Despite global recognition for their biodiversity, Sri Lanka’s moist tropical evergreen forests seem to be less valued by its citizens, as development goals and population pressures have steadily eroded forest cover, often leaving only isolated patches which still sustain rare and endemic species. Buoyed by green credibility and a conducive policy framework that was afforded to renewable energy, mini hydro power projects have mushroomed in the South-west, harnessing water sources that are often found in pristine and untouched rainforests. While the
The proliferation of lucrative yet often ill-planned and destructive mini hydro power plants in the wet zone region has been a serious environmental and social concern, as these projects can destroy endemically rich and biodiverse habitats in fragmented forest patches, while causing problems with the water supply for neighbouring settlements. EFL investigated many cases of destructive mini hydropower plants, including a project on the Koskulana River, bordering Sinharaja Forest Reserve which eventually led to litigation against the project developers. In
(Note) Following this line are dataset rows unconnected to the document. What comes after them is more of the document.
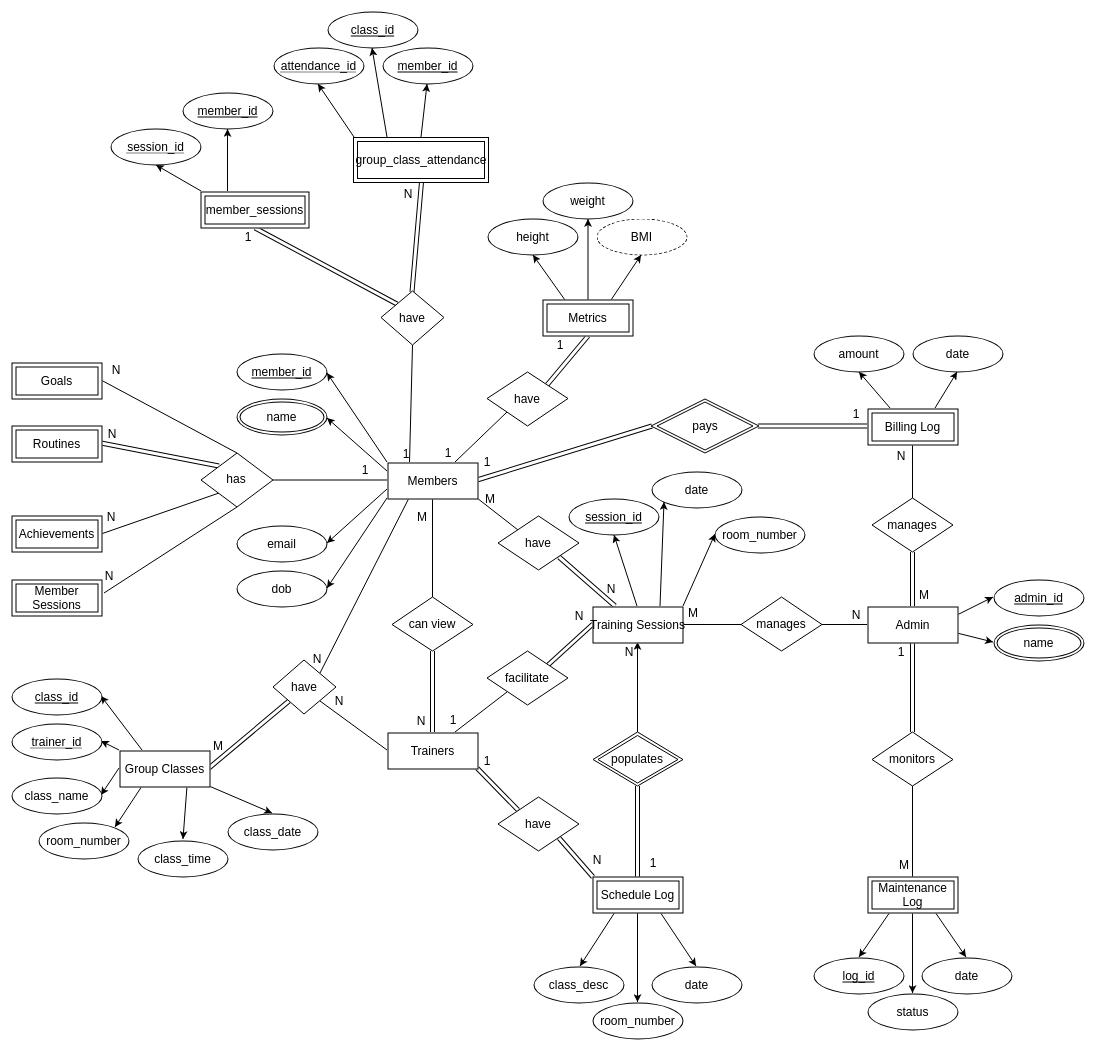
<!DOCTYPE html>
<html lang="en">
<head>
<meta charset="utf-8">
<title>Gym database entity relationship diagram</title>
<style>
:root { --ink: #000; --paper: #fff; }
* { box-sizing: border-box; }
body { margin: 0; background: var(--paper); }
.diagram {
  position: relative; width: 1095px; height: 1050px; overflow: hidden;
  background: var(--paper); color: var(--ink);
  font: 12px/14px "Liberation Sans", Arial, sans-serif; text-align: center;
}
.connections { position: absolute; left: 0; top: 0; display: block; }
.line { fill: none; stroke: var(--ink); }
.double-outer { fill: none; stroke: var(--ink); stroke-width: 5; }
.double-gap { fill: none; stroke: var(--paper); stroke-width: 3; }
.relations { fill: var(--paper); stroke: var(--ink); }
.entity, .attribute, .relation, .count {
  position: absolute; left: var(--x); top: var(--y); transform: translate(-50%, -50%);
  display: flex; align-items: center; justify-content: center; white-space: nowrap;
}
.entity, .attribute { width: 91px; height: 37px; border: 1px solid var(--ink); background: var(--paper); }
.attribute { border-radius: 50%; }
.weak::after, .multivalued::after { content: ""; position: absolute; inset: 3px; border: 1px solid var(--ink); }
.multivalued::after { inset: 2px; border-radius: 50%; }
.derived { border-style: dashed; }
.key { text-decoration: underline; text-underline-offset: 2px; }
.partial-key { text-decoration: underline dotted 1px; text-underline-offset: 2px; }
.sessions-size { width: 109px; }
.attendance-size { width: 136px; height: 46px; }
</style>
</head>
<body>
<main class="diagram">
<svg class="connections" width="1095" height="1050" viewBox="0 0 1095 1050" aria-hidden="true">
  <defs>
    <marker id="arrow" markerWidth="9" markerHeight="8" refX="8" refY="4" orient="auto" markerUnits="userSpaceOnUse">
      <path d="M8 4L0 8L2 4L0 0Z" fill="#000"/>
    </marker>
    <path id="double-lines" d="M255 228L397 304M421.5 182L412 292M588 336L547 385M477 480L652 426M758 426H867M101 443L219 466M559 557L615 606M593 624L548 665M432.5 651V732M912.5 552V606M912.5 642V732M289 701L209 768M637.5 786V877M477 768L518 810M559 838L593 877"/>
  </defs>
  <g class="line">
    <path d="M412.5 345L409.5 462M507 412L455 462M101 380L237 453M101 534L219 493M104 593L237 507M273 480H387M477 498L518 530M432.5 498V597M409 498L320 673M320 701L387 750M455 732L507 692M683 624.5H741M822 624.5H867M912.5 444V498M912.5 786V877"/>
  </g>
  <use href="#double-lines" class="double-outer"/>
  <use href="#double-lines" class="double-gap"/>
  <g class="line" marker-end="url(#arrow)">
    <g id="attribute-arrows" style="marker-end:url(#arrow)">
      <path d="M201 191L156 165"/>
      <path d="M227.5 191V129"/>
      <path d="M354 137L318 84"/>
      <path d="M387 137L372 48"/>
      <path d="M421 137L427 84"/>
      <path d="M565 300L533 255"/>
      <path d="M588 300V219"/>
      <path d="M611 300L641 255"/>
      <path d="M387 462L327 373"/>
      <path d="M387 471L327 418"/>
      <path d="M387 489L327 543"/>
      <path d="M387 498L327 588"/>
      <path d="M637 606L614 535"/>
      <path d="M660 606L664 502"/>
      <path d="M683 606L715 534"/>
      <path d="M890 408L859 372"/>
      <path d="M935 408L957 372"/>
      <path d="M957 615L993 597"/>
      <path d="M957 633L993 642"/>
      <path d="M142 750L101 696"/>
      <path d="M119 750L101 741"/>
      <path d="M119 768L101 795"/>
      <path d="M142 786L115 827"/>
      <path d="M187 786L183 839"/>
      <path d="M209 786L272 813"/>
      <path d="M615 912L580 966"/>
      <path d="M637.5 912V1002"/>
      <path d="M660 912L696 966"/>
      <path d="M890 912L859 957"/>
      <path d="M912.5 912V993"/>
      <path d="M935 912L966 957"/>
      <path d="M637.5 732V642"/>
    </g>
  </g>
  <g class="relations">
    <path d="M381 317.5L412.5 291L444 317.5L412.5 345Z"/>
    <path d="M487 398.5L527.5 372L568 398.5L527.5 426Z"/>
    <path d="M651 426L705 399L759 426L705 453Z"/>
    <path d="M657 426L705 402L753 426L705 450Z"/>
    <path d="M201 480L237 453L273 480L237 507Z"/>
    <path d="M498 543L538.5 516L579 543L538.5 570Z"/>
    <path d="M872 525L912.5 498L953 525L912.5 552Z"/>
    <path d="M741 624.5L781.5 597L822 624.5L781.5 651Z"/>
    <path d="M392 624.5L432.5 597L473 624.5L432.5 651Z"/>
    <path d="M487 678L527.5 651L568 678L527.5 705Z"/>
    <path d="M273 687L304 660L336 687L304 714Z"/>
    <path d="M593 759.5L637.5 732L683 759.5L637.5 786Z"/>
    <path d="M598 759.5L637.5 735.5L678 759.5L637.5 783Z"/>
    <path d="M872 759.5L912.5 732L953 759.5L912.5 786Z"/>
    <path d="M498 824L538.5 797L579 824L538.5 851Z"/>
  </g>
</svg>

<div class="entity weak sessions-size" style="--x:254.5px;--y:209.5px">member_sessions</div>
<div class="entity weak attendance-size" style="--x:421px;--y:160px">group_class_attendance</div>
<div class="entity weak" style="--x:587.5px;--y:317.5px">Metrics</div>
<div class="entity weak" style="--x:56.5px;--y:380.5px">Goals</div>
<div class="entity weak" style="--x:56.5px;--y:443.5px">Routines</div>
<div class="entity weak" style="--x:56.5px;--y:533.5px">Achievements</div>
<div class="entity weak" style="--x:56.5px;--y:597.5px">Member<br>Sessions</div>
<div class="entity" style="--x:432.5px;--y:480.5px">Members</div>
<div class="entity weak" style="--x:912.5px;--y:426.5px">Billing Log</div>
<div class="entity" style="--x:637.5px;--y:624.5px">Training Sessions</div>
<div class="entity" style="--x:912.5px;--y:624.5px">Admin</div>
<div class="entity" style="--x:432.5px;--y:750.5px">Trainers</div>
<div class="entity" style="--x:164.5px;--y:768.5px">Group Classes</div>
<div class="entity weak" style="--x:637.5px;--y:894.5px">Schedule Log</div>
<div class="entity weak" style="--x:912.5px;--y:894.5px">Maintenance<br>Log</div>

<div class="attribute" style="--x:372.5px;--y:29.5px"><span class="key">class_id</span></div>
<div class="attribute" style="--x:318.5px;--y:65.5px"><span class="partial-key">attendance_id</span></div>
<div class="attribute" style="--x:427.5px;--y:65.5px"><span class="key">member_id</span></div>
<div class="attribute" style="--x:227.5px;--y:110.5px"><span class="key">member_id</span></div>
<div class="attribute" style="--x:155.5px;--y:146.5px"><span class="partial-key">session_id</span></div>
<div class="attribute" style="--x:587.5px;--y:200.5px">weight</div>
<div class="attribute" style="--x:532.5px;--y:236.5px">height</div>
<div class="attribute derived" style="--x:641.5px;--y:236.5px">BMI</div>
<div class="attribute" style="--x:281.5px;--y:371.5px"><span class="key">member_id</span></div>
<div class="attribute multivalued" style="--x:281.5px;--y:416.5px">name</div>
<div class="attribute" style="--x:281.5px;--y:543.5px">email</div>
<div class="attribute" style="--x:281.5px;--y:588.5px">dob</div>
<div class="attribute" style="--x:858.5px;--y:353.5px">amount</div>
<div class="attribute" style="--x:957.5px;--y:353.5px">date</div>
<div class="attribute" style="--x:696.5px;--y:489.5px">date</div>
<div class="attribute" style="--x:613.5px;--y:516.5px"><span class="key">session_id</span></div>
<div class="attribute" style="--x:759.5px;--y:534.5px">room_number</div>
<div class="attribute" style="--x:1038.5px;--y:597.5px"><span class="key">admin_id</span></div>
<div class="attribute multivalued" style="--x:1038.5px;--y:642.5px">name</div>
<div class="attribute" style="--x:56.5px;--y:696.5px"><span class="key">class_id</span></div>
<div class="attribute" style="--x:56.5px;--y:741.5px"><span class="partial-key">trainer_id</span></div>
<div class="attribute" style="--x:56.5px;--y:795.5px">class_name</div>
<div class="attribute" style="--x:83.5px;--y:840.5px">room_number</div>
<div class="attribute" style="--x:182.5px;--y:858.5px">class_time</div>
<div class="attribute" style="--x:272.5px;--y:831.5px">class_date</div>
<div class="attribute" style="--x:578.5px;--y:984.5px">class_desc</div>
<div class="attribute" style="--x:637.5px;--y:1020.5px">room_number</div>
<div class="attribute" style="--x:696.5px;--y:984.5px">date</div>
<div class="attribute" style="--x:858.5px;--y:975.5px"><span class="key">log_id</span></div>
<div class="attribute" style="--x:912.5px;--y:1011.5px">status</div>
<div class="attribute" style="--x:966.5px;--y:975.5px">date</div>

<div class="relation" style="--x:412px;--y:318px">have</div>
<div class="relation" style="--x:527px;--y:399px">have</div>
<div class="relation" style="--x:705px;--y:426px">pays</div>
<div class="relation" style="--x:236px;--y:479px">has</div>
<div class="relation" style="--x:538px;--y:543px">have</div>
<div class="relation" style="--x:912px;--y:525px">manages</div>
<div class="relation" style="--x:781px;--y:624px">manages</div>
<div class="relation" style="--x:432px;--y:624px">can view</div>
<div class="relation" style="--x:527px;--y:678px">facilitate</div>
<div class="relation" style="--x:304px;--y:687px">have</div>
<div class="relation" style="--x:637px;--y:759px">populates</div>
<div class="relation" style="--x:912px;--y:759px">monitors</div>
<div class="relation" style="--x:538px;--y:824px">have</div>

<span class="count" style="--x:408px;--y:194px">N</span>
<span class="count" style="--x:248px;--y:237px">1</span>
<span class="count" style="--x:560px;--y:345px">1</span>
<span class="count" style="--x:116px;--y:370px">N</span>
<span class="count" style="--x:112px;--y:434px">N</span>
<span class="count" style="--x:111px;--y:517px">N</span>
<span class="count" style="--x:109px;--y:576px">N</span>
<span class="count" style="--x:365px;--y:470px">1</span>
<span class="count" style="--x:406px;--y:454px">1</span>
<span class="count" style="--x:448px;--y:453px">1</span>
<span class="count" style="--x:487px;--y:462px">1</span>
<span class="count" style="--x:490px;--y:499px">M</span>
<span class="count" style="--x:422px;--y:517px">M</span>
<span class="count" style="--x:856px;--y:414px">1</span>
<span class="count" style="--x:901px;--y:456px">N</span>
<span class="count" style="--x:611px;--y:589px">N</span>
<span class="count" style="--x:579px;--y:616px">N</span>
<span class="count" style="--x:629px;--y:652px">N</span>
<span class="count" style="--x:693px;--y:613px">M</span>
<span class="count" style="--x:856px;--y:615px">N</span>
<span class="count" style="--x:924px;--y:595px">M</span>
<span class="count" style="--x:901px;--y:652px">1</span>
<span class="count" style="--x:317px;--y:659px">N</span>
<span class="count" style="--x:339px;--y:701px">N</span>
<span class="count" style="--x:218px;--y:746px">M</span>
<span class="count" style="--x:421px;--y:721px">N</span>
<span class="count" style="--x:453px;--y:720px">1</span>
<span class="count" style="--x:487px;--y:761px">1</span>
<span class="count" style="--x:597px;--y:860px">N</span>
<span class="count" style="--x:653px;--y:863px">1</span>
<span class="count" style="--x:904px;--y:865px">M</span>
</main>
</body>
</html>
EFL conducted a visit to a mini hydro project in Kitulgala on the 7th July. A weir currently being constructed has resulted in the river bank being extensively cleared leading to a landslide blocking the river. In addition to felling of trees, rocks have been blasted and the debris has been dumped in the river. The mini hydro project belongs to the Divisional Secretariat of Yatiyanthota and lies in the village of Mahabage on the north bank of Girangkiththa oya
EFL held a successful awareness session for financial institutions on the detrimental environmental, social and financial consequences of investing in mini hydro projects in ecologically sensitive areas. The awareness session was held on the 10th of June 2016 at the Sri Lanka Foundation Institute in collaboration with Sri Lanka Water Partnership and was attended by representatives of major banks including National Development Bank, Sampath Bank, National Savings Bank, and Peoples Bank as well as representatives from the Central Environmental Authority.
EFL conducted a site visit to Erathne in the Ratnapura District, which lies between the Samanala Strict Forest Reserve (which is connected to the central highlands UNESCO World Heritage Site) and Eratna Girimale Protected Forest Reserve. The Kuru Ganga originates from the Samanala Reserve, flowing through the Girimale Reserve to eventually join the Kalu Ganga. Three mini hydro power plants with a capacity ranging from 10-2 MW are currently situated on the Kuru Ganga, while another mini hydro plant is
Environmental Foundation Limited in collaboration with Sri Lanka Water Partnership (SLWP) recently held “A Dialogue on Policy Implications and Community Concerns Resulting from the Approval Process of Mini Hydro Power Plants” on the 31st of March at the International Water Management Institute (IWMI). The dialogue was held with the objective of gathering all stakeholders to address various concerns arising due to mini hydropower projects and identify the shortcomings in the approval process. The event consisted of two panel discussions, a community panel
EFL conducted a site visit to Koskulana on the 14th of December 2015 to investigate the environmental impacts posed by a mini hydro power plant constructed on the banks of the Koskulana River, located in the buffer zone of the Sinharaja Forest. In addition to the extensive environmental damage caused by the construction of the weir and powerhouse, EFL was able to confirm discrepancies between the Initial Environmental Examination (IEE) and the implementation of the project. Download the full report here.
Environmental concerns have come to the forefront of global issues in recent years and the world has begun to move towards more sustainable methods of meeting the energy requirements of the growing population. As an island nation rich in natural resources Sri Lanka has the potential to engage in the generation of power through solar, wind and hydro energy. With the encouragement of the relevant government authorities’ Sri Lanka has seen a rise in the contribution of sustainable energy